[Document images with source code]
BEGIN

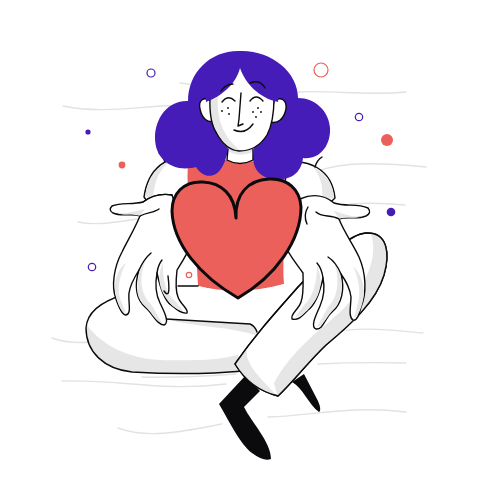
<!DOCTYPE html>
<html lang="en">
<head>
<meta charset="utf-8">
<title>Woman holding a heart</title>
<style>
:root {
  --paper: #ffffff;
  --ink: #0b0b0d;
  --violet: #451cb8;
  --coral: #ec605b;
  --shade: #e6e6e6;
  --breeze: #e2e2e4;
}
html, body { margin: 0; background: var(--paper); overflow: hidden; }
svg { display: block; width: 500px; height: 500px; }
.breeze { fill: none; stroke: var(--breeze); stroke-width: 1.4; stroke-linecap: round; }
.skin { fill: var(--paper); }
.shade { fill: var(--shade); }
.outline { fill: none; stroke: var(--ink); stroke-width: 1.4; stroke-linecap: round; stroke-linejoin: round; }
.body { fill: var(--paper); stroke: var(--ink); stroke-width: 1.4; stroke-linejoin: round; stroke-linecap: round; }
.violet { fill: var(--violet); }
.coral { fill: var(--coral); }
.ink { fill: var(--ink); }
.ring { fill: none; stroke-width: 1.2; }
.ring-violet { stroke: var(--violet); }
.ring-coral { stroke: var(--coral); }
.heart { fill: var(--coral); stroke: var(--ink); stroke-width: 3; stroke-linejoin: round; stroke-linecap: round; }
</style>
</head>
<body>
<svg viewBox="0 0 500 500" role="img" aria-label="Smiling woman with violet hair sitting cross-legged behind a large red heart">
  <defs>
    <clipPath id="face-clip"><path d="M210 92Q209 122 217 134Q226 150 239 151Q257 151 267 135Q275 120 274 92L240 66Z"/></clipPath>
    <clipPath id="left-leg-clip"><path d="M178 286C140 287 88 299 86 328C86 352 104 369 132 372C166 374 210 374 246 371L262 340Q258 327 250 324L166 319Z"/></clipPath>
    <clipPath id="right-leg-clip"><path d="M298 287C322 262 348 234 366 233C388 232 390 254 384 275C376 302 350 325 326 345C308 362 294 381 278 396Q250 389 235 364C255 335 275 313 298 287Z"/></clipPath>
  </defs>

  <g class="breeze">
    <path d="M63 106C95 113 130 108 161 106S185 108 190 109"/>
    <path d="M180 83Q195 85 204 87M298 92C330 90 370 96 406 92"/>
    <path d="M318 171C345 161 385 163 426 167"/>
    <path d="M78 222C95 226 115 222 138 219"/>
    <path d="M350 204Q375 202 405 205"/>
    <path d="M52 338Q68 344 92 342M330 333C360 326 388 330 423 333"/>
    <path d="M62 381C120 379 160 392 226 384M142 377Q180 378 236 374M318 364Q360 362 406 363"/>
    <path d="M118 428C150 440 190 430 222 424M268 417C310 416 350 405 406 412"/>
  </g>

  <g id="confetti">
    <circle class="ring ring-violet" cx="151" cy="73" r="4"/>
    <circle class="ring ring-coral" cx="321" cy="70" r="7"/>
    <circle class="ring ring-violet" cx="359" cy="117" r="3.7"/>
    <circle class="ring ring-violet" cx="92" cy="267" r="3.7"/>
    <circle class="violet" cx="88" cy="132" r="2.6"/>
    <circle class="violet" cx="391" cy="212" r="4.3"/>
    <circle class="coral" cx="387" cy="140" r="6"/>
    <circle class="coral" cx="122" cy="165" r="3.4"/>
  </g>

  <g id="arms">
    <path class="body" d="M190 158C168 154 148 168 144 197L165 225L192 224Z"/>
    <path class="shade" d="M172 160C156 166 148 177 145 196L153 200C154 180 160 168 172 160Z"/>
    <path class="outline" d="M159 153Q163 156 165 162"/>
    <path class="body" d="M286 164C306 158 332 168 335 198L306 226L284 222Z"/>
    <path class="shade" d="M313 167Q332 176 334 198L322 200Q324 180 313 167Z"/>
    <path class="outline" d="M322 157Q317 160 315 167"/>
  </g>

  <path id="shirt" class="coral" d="M226 160L188 165C185 195 197 240 198 286Q240 296 284 284C281 245 292 200 284 176L252 161Z"/>

  <g id="hair" class="violet">
    <path d="M240 51C211 50 188 72 188 101C169 100 155 117 155 138C155 160 174 173 196 167C204 180 222 182 228 150L253 150C251 171 262 181 282 179C296 178 302 168 303 158C320 160 331 145 330 128C329 111 315 98 298 98C298 72 271 50 240 51Z"/>
  </g>

  <g id="head">
    <path class="skin" d="M228 143L227 160Q240 167 253 160L254 143Z"/>
    <path class="shade" d="M228 146Q239 156 254 147L253 152Q239 158 228 151Z"/>
    <path class="outline" d="M228 149L227 160Q240 167 253 160L253 149"/>
    <path class="body" d="M211 101C204 96 198 100 200 109C202 119 208 123 214 121Z"/>
    <path class="body" d="M274 101C281 96 287 100 286 109C284 119 278 124 270 122Z"/>
    <path class="skin" d="M210 92Q209 122 217 134Q226 150 239 151Q257 151 267 135Q275 120 274 92L240 66Z"/>
    <path class="shade" clip-path="url(#face-clip)" d="M205 86H219Q214 118 228 138Q235 147 243 153L218 152L204 120Z"/>
    <path class="outline" d="M210 98Q209 122 217 134Q226 150 239 151Q257 151 267 135Q274 122 274 98"/>
    <path class="violet" d="M206 102C222 96 236 84 240 68C245 83 259 98 278 102L280 76L240 56L204 76Z"/>
    <path class="outline" d="M221 91Q226 84 233 84M250 83Q260 79 265 88"/>
    <path class="outline" d="M222 102Q228 94 235 101M250 101Q256 93 263 101"/>
    <path class="outline" d="M241 93Q240 106 239 119L238 126L243 124M234 130Q245 135 253 124"/>
    <g class="ink">
      <circle cx="222" cy="111" r=".9"/><circle cx="228" cy="108" r=".9"/><circle cx="229" cy="114" r=".9"/>
      <circle cx="253" cy="112" r=".9"/><circle cx="258" cy="108" r=".9"/><circle cx="261" cy="112" r=".9"/><circle cx="256" cy="117" r=".9"/>
    </g>
  </g>

  <g id="shoes" class="ink">
    <path d="M246 375L219 404C229 421 240 444 252 453Q264 462 271 459C271 442 252 423 244 407L260 391Z"/>
    <path d="M292 382C303 388 309 405 319 412Q322 410 318 401L304 374Z"/>
  </g>

  <g id="legs">
    <path class="skin" d="M178 286C140 287 88 299 86 328C86 352 104 369 132 372C166 374 210 374 246 371L262 340L298 287L284 284Q240 298 198 286Z"/>
    <g clip-path="url(#left-leg-clip)" class="shade">
      <path d="M82 318C98 344 126 358 160 360C195 361 218 360 238 355L246 376H80Z"/>
      <path d="M166 319L250 324Q258 327 258 336C230 326 198 328 166 319Z"/>
    </g>
    <path class="outline" d="M123 295C100 302 87 313 86 328C86 352 104 369 132 372C166 374 210 374 244 371M166 319L250 324Q255 326 257 332M178 286H198"/>
    <path class="body" d="M298 287C322 262 348 234 366 233C388 232 390 254 384 275C376 302 350 325 326 345C308 362 294 381 278 396Q250 389 235 364C255 335 275 313 298 287Z"/>
    <g clip-path="url(#right-leg-clip)" class="shade">
      <path d="M370 231C380 255 366 287 340 312C318 332 292 350 274 383L278 398L400 300L394 230Z"/>
      <path d="M235 364L247 348Q244 361 262 380L278 397Q244 392 235 364Z"/>
    </g>
    <path class="outline" d="M298 287C322 262 348 234 366 233C388 232 390 254 384 275C376 302 350 325 326 345C308 362 294 381 278 396Q250 389 235 364C255 335 275 313 298 287Z"/>
  </g>

  <circle class="ring ring-coral" cx="189" cy="275" r="2.7"/>

  <g id="left-hand">
    <path class="body" d="M172 195C160 193 151 196 143 202C132 205 121 202 112 206Q108 210 113 213C121 217 133 213 140 216C134 230 128 240 122 252C114 267 111 286 116 299C119 308 122 315 126 315C132 314 128 302 129 293C130 286 134 278 139 270C134 286 136 300 146 308C153 314 157 325 164 325C170 323 164 311 160 303C156 295 155 284 157 273C160 287 164 300 171 305C176 309 181 314 187 313C189 309 180 304 178 297C175 290 176 279 177 270C182 262 188 253 190 246Z"/>
    <g class="shade">
      <path d="M114 211C124 216 134 211 145 209L140 216C133 213 121 217 114 211Z"/>
      <path d="M126 263C119 276 116 292 122 303L126 313C121 313 116 300 115 291C114 278 119 268 126 263Z"/>
      <path d="M146 260C138 278 141 295 151 304L162 323C156 322 153 314 146 307C136 298 136 284 140 270Z"/>
      <path d="M163 262C162 280 167 295 175 301L183 311C175 310 169 303 164 295C158 284 158 274 163 262Z"/>
    </g>
    <path class="outline" d="M172 195C160 193 151 196 143 202M140 216C147 212 154 213 159 209M139 270Q144 259 151 253M157 273Q158 265 162 260M164 291Q171 301 168 276"/>
  </g>

  <g id="right-hand">
    <path class="body" d="M300 199C314 193 326 196 334 203C346 207 357 203 368 208Q372 213 366 216C357 220 347 216 339 219C344 232 353 244 359 257C366 273 367 293 361 307C359 315 357 321 353 320C348 317 351 306 351 297C350 289 346 281 341 274C345 289 342 304 332 312C325 318 323 330 316 329C310 327 316 315 320 306C324 297 325 288 323 278C320 292 316 304 308 310C303 315 299 321 292 319C290 314 299 309 301 302C304 294 303 282 303 273C296 263 288 254 284 243Z"/>
    <g class="shade">
      <path d="M365 215C355 219 345 214 334 211L339 219C347 216 357 220 365 215Z"/>
      <path d="M353 266C360 281 361 296 357 306L354 318C359 316 363 304 364 294C364 282 360 273 353 266Z"/>
      <path d="M335 265C340 282 337 299 328 307L317 327C323 326 326 318 332 311C342 302 343 286 340 274Z"/>
      <path d="M317 266C317 284 312 298 305 304L295 317C304 316 311 307 316 299C322 288 322 277 317 266Z"/>
    </g>
    <path class="outline" d="M339 219C331 214 322 218 316 212M308 207Q303 215 307 224M341 274Q336 262 328 257M323 278Q322 269 317 263"/>
  </g>

  <g id="heart">
    <path class="heart" d="M236 218C235 194 221 183 203 182C183 181 172 194 172 211C173 244 200 276 238 298C276 276 301 240 301 207C300 189 287 178 269 179C248 180 235 194 236 218Z"/>
  </g>
</svg>
</body>
</html>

END

Directions: Please show each line in the records above that contains "hair".

Exercise result:
<svg viewBox="0 0 500 500" role="img" aria-label="Smiling woman with violet hair sitting cross-legged behind a large red heart">
  <g id="hair" class="violet">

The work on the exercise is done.